• **Pictures paired with source code**
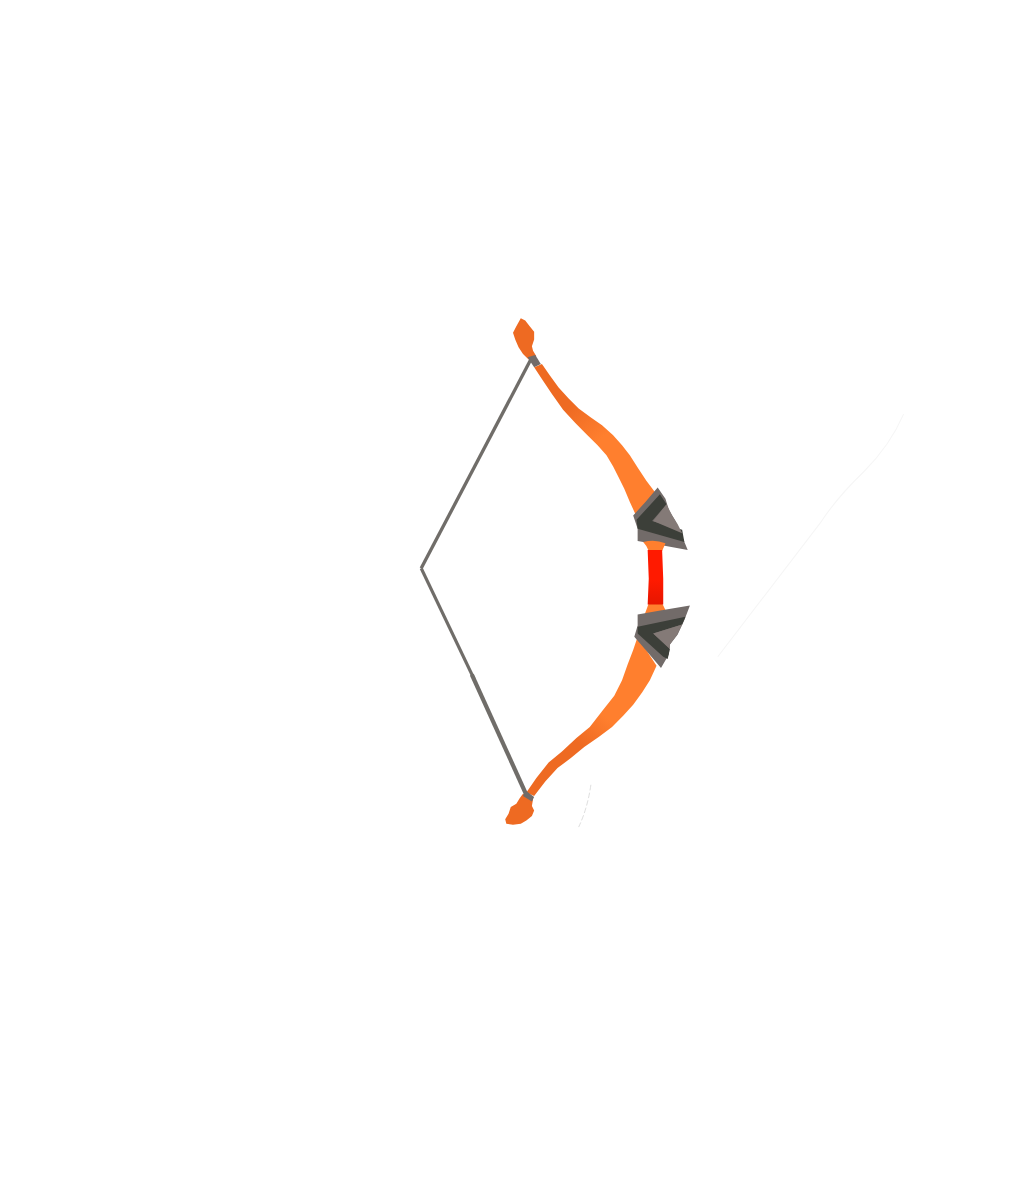
<!DOCTYPE html>
<html lang="en">
<head>
<meta charset="utf-8">
<title>Drawn bow</title>
<style>
:root {
  --paper: #ffffff;
  --limb: #ff7f2e;
  --limb-dark: #ee6a22;
  --grip: #ff1a00;
  --grip-dark: #e61600;
  --steel: #726b69;
  --steel-light: #847a77;
  --steel-dark: #3c3f39;
  --string: #706d69;
  --scratch: #f6f6f6;
}
html, body { margin: 0; background: var(--paper); overflow: hidden; }
.canvas { display: block; width: 1026px; height: 1200px; }
.limb-tip { fill: var(--limb-dark); }
.collar { fill: var(--limb); }
.guard-base { fill: var(--steel); }
.guard-band { fill: var(--steel-dark); }
.guard-face { fill: var(--steel-light); }
.nock { fill: var(--steel); }
.string { fill: none; stroke: var(--string); stroke-linejoin: round; }
.scratch { fill: none; stroke: var(--scratch); stroke-width: 1; }
</style>
</head>
<body>
<svg class="canvas" viewBox="0 0 922 1078" preserveAspectRatio="none" role="img" aria-label="An orange bow with a red grip and its string drawn back">
  <defs>
    <linearGradient id="upper-shade" gradientUnits="userSpaceOnUse" x1="482" y1="328" x2="578" y2="455">
      <stop offset="0" stop-color="var(--limb-dark)"/>
      <stop offset=".3" stop-color="var(--limb-dark)"/>
      <stop offset=".55" stop-color="var(--limb)"/>
      <stop offset="1" stop-color="var(--limb)"/>
    </linearGradient>
    <linearGradient id="lower-shade" gradientUnits="userSpaceOnUse" x1="476" y1="714" x2="582" y2="584">
      <stop offset="0" stop-color="var(--limb-dark)"/>
      <stop offset=".38" stop-color="var(--limb-dark)"/>
      <stop offset=".58" stop-color="var(--limb)"/>
      <stop offset="1" stop-color="var(--limb)"/>
    </linearGradient>
    <linearGradient id="grip-shade" x1="0" y1="0" x2="0" y2="1">
      <stop offset="0" stop-color="var(--grip)"/>
      <stop offset=".55" stop-color="var(--grip)"/>
      <stop offset="1" stop-color="var(--grip-dark)"/>
    </linearGradient>
  </defs>

  <g id="faint-scratches">
    <path class="scratch" d="M645 590 L737 470 Q752 447 776 424 Q800 400 812 372"/>
    <path d="M531 705 Q528 726 520 743" fill="none" stroke="#d4d4d4" stroke-width=".7" stroke-dasharray="5 2"/>
  </g>

  <g id="upper-limb">
    <path fill="url(#upper-shade)" d="M480 330 L487 327 L494 337 L502 348 L511 358 L520 367 L531 375 L541 382 L551 391 L559 400 L566 409 L573 420 L581 432 L590 444 L572 464 L566 451 L561 439 L556 429 L551 419 L545 409 L537 400 L527 390 L517 380 L506 368 L496 354 L488 342 Z"/>
    <path class="limb-tip" d="M468 286 L472 288 L476 293 L480 298 L480 305 L478 311 L479 315 L482 320 L475 323 L470 318 L466 312 L463 305 L461 299 L464 293 Z"/>
    <path class="nock" d="M474 321 L481 319 L486 327 L480 330 Z"/>
  </g>

  <g id="lower-limb">
    <path fill="url(#lower-shade)" d="M573 572 L590 598 L584 611 L577 622 L569 633 L560 643 L550 653 L538 662 L525 671 L513 681 L501 690 L490 702 L480 715 L473 712 L482 699 L493 685 L505 675 L518 663 L530 653 L541 639 L552 625 L559 611 L564 597 L569 584 Z"/>
    <path class="limb-tip" d="M470 713 L479 718 L478 724 L480 728 L478 733 L473 737 L468 740 L461 741 L455 740 L454 736 L457 731 L459 725 L464 722 L467 717 Z"/>
    <path class="nock" d="M472 710 L480 716 L478 720 L470 715 Z"/>
  </g>

  <g id="bowstring">
    <path class="string" stroke-width="3" d="M477 323 L378.500 510.500"/>
    <path class="string" stroke-width="2.800" d="M378.500 510.500 L426 610"/>
    <path class="string" stroke-width="3.800" d="M424 606 L473 714"/>
  </g>

  <g id="upper-guard">
    <path class="guard-base" d="M591 438 L598 448 L601 458 L607 468 L613 482 L618 494 L596 490 L573 486 L573 475 L569 463 L580 451 Z"/>
    <path class="guard-band" d="M593 444 L599 453 L586 468 L613 476 L615 487 L573 475 L572 467 Z"/>
    <path class="guard-face" d="M599 453 L604 463 L609 471 L613 479 L587 468 Z"/>
  </g>

  <g id="handle">
    <path class="collar" d="M578 487 Q588 484 598 488 L595 495 L583 495 Q581 490 578 487 Z"/>
    <path class="collar" d="M583 542 L595 542 L598 548 L579 553 Z"/>
    <path fill="url(#grip-shade)" d="M582 494 L595 494 L596 520 L596 543 L582 543 L583 520 Z"/>
  </g>

  <g id="lower-guard">
    <path class="guard-base" d="M573 552 L596 548 L620 544 L615 557 L609 570 L602 579 L601 588 L594 600 L582 586 L570 572 L573 562 Z"/>
    <path class="guard-band" d="M573 563 L616 554 L613 561 L587 569 L602 583 L600 592 L596 590 L573 569 Z"/>
    <path class="guard-face" d="M613 561 L608 571 L602 579 L602 583 L587 569 Z"/>
  </g>
</svg>
</body>
</html>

• **Task to complete**
The answer should be one number, the count of lines above that contain "grip".

• **The completed task**
8